→ Required action:
In the data below, work out how many lines include the string "shade". Only the number should be given.

→ Given records:
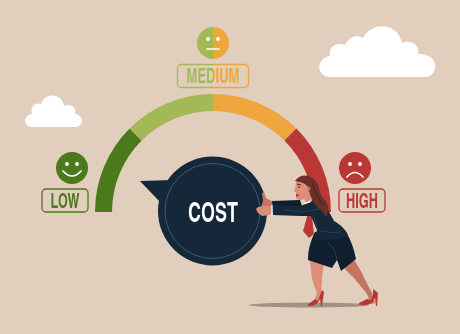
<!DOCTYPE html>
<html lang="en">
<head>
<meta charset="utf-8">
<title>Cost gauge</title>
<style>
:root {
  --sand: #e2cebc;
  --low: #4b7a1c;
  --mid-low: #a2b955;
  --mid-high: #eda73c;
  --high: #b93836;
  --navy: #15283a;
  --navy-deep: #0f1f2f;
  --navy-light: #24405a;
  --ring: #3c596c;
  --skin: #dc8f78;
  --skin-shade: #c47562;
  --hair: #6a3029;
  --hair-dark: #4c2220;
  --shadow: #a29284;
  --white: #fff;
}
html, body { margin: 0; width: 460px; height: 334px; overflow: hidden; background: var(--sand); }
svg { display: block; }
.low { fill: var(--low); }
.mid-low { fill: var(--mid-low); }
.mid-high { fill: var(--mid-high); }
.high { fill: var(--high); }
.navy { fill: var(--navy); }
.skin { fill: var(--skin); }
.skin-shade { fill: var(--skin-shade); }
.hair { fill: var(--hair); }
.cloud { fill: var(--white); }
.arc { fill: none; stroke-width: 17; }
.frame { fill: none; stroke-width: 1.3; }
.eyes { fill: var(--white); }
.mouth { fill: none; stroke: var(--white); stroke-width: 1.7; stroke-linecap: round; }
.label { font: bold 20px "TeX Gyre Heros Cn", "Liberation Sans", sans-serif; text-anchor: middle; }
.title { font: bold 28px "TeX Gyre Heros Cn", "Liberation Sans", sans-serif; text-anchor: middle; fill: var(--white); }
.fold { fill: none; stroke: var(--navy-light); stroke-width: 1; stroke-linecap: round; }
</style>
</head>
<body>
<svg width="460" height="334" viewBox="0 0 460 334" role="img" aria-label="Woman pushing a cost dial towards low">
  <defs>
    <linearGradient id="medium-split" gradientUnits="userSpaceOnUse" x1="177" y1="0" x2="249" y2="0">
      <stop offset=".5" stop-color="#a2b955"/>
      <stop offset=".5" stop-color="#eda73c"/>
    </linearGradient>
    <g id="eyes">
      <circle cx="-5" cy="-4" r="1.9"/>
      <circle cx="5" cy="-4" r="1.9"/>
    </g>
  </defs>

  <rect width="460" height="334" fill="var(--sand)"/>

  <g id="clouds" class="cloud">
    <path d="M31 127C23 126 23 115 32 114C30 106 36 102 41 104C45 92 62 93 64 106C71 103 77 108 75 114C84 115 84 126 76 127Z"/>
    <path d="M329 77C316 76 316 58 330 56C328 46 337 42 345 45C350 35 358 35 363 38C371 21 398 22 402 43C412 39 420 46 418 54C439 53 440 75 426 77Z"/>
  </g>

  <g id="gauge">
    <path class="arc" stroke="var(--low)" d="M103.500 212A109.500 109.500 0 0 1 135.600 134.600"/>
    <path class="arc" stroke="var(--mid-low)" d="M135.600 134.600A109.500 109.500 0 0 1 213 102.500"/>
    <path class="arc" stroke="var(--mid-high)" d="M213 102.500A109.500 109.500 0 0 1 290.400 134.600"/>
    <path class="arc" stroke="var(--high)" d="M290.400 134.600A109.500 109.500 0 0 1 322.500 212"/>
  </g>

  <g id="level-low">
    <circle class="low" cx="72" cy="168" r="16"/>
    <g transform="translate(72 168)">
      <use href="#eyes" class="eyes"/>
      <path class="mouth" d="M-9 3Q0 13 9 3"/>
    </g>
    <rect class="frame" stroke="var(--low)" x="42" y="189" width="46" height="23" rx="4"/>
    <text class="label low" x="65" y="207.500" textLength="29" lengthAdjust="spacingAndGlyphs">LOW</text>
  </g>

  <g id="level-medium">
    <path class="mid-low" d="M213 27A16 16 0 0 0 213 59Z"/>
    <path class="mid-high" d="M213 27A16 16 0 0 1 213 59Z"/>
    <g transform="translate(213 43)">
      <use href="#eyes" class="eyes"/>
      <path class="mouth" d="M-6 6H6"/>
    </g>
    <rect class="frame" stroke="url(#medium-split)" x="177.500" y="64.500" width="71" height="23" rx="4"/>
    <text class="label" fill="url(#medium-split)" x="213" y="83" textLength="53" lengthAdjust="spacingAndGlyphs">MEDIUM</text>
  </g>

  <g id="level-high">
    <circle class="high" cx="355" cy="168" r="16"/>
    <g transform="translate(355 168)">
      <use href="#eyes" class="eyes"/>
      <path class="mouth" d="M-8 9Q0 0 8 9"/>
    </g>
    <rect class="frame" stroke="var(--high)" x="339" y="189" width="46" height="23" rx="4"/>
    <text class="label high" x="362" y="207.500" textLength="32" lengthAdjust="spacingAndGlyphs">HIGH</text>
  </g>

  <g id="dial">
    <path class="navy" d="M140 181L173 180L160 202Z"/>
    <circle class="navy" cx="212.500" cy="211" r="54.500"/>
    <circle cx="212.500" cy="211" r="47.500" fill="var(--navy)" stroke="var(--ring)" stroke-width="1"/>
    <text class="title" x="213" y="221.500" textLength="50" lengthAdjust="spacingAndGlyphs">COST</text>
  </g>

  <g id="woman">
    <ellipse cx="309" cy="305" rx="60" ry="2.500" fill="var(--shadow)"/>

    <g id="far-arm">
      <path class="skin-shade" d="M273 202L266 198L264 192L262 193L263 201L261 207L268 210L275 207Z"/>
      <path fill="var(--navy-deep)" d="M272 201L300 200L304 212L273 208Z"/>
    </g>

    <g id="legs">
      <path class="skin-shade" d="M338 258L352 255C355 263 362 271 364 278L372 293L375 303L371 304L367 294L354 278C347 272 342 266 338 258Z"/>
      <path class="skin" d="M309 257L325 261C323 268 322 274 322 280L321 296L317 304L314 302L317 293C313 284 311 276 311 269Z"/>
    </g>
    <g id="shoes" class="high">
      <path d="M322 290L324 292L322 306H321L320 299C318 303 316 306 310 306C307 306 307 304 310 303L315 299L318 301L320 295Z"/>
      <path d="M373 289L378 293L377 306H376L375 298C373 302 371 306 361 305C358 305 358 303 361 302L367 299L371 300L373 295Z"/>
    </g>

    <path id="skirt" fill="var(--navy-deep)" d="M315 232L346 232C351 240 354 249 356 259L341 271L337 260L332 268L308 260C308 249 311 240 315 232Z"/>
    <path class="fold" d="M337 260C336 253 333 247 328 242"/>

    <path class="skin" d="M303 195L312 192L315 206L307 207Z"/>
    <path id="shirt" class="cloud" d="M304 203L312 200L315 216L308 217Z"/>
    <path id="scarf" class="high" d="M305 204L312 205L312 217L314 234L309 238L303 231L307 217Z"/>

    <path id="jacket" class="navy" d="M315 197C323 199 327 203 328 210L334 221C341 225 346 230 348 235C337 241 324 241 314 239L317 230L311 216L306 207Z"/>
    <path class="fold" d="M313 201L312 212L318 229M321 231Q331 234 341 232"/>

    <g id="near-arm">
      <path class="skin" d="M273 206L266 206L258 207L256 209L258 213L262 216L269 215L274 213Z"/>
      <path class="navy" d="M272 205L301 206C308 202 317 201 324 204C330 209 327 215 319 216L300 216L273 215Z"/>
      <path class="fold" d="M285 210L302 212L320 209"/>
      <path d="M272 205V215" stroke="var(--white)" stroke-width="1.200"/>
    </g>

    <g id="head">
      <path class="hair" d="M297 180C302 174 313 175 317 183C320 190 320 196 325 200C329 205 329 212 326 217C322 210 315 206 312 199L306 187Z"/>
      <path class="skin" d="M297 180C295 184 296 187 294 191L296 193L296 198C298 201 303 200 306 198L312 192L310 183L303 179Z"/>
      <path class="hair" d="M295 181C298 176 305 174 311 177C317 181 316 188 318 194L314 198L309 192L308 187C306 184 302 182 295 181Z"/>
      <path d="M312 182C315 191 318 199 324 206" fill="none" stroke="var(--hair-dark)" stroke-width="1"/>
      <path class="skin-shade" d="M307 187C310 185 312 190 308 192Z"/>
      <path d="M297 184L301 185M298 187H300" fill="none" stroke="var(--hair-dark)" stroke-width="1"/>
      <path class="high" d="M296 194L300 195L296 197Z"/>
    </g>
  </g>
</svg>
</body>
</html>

→ Response:
5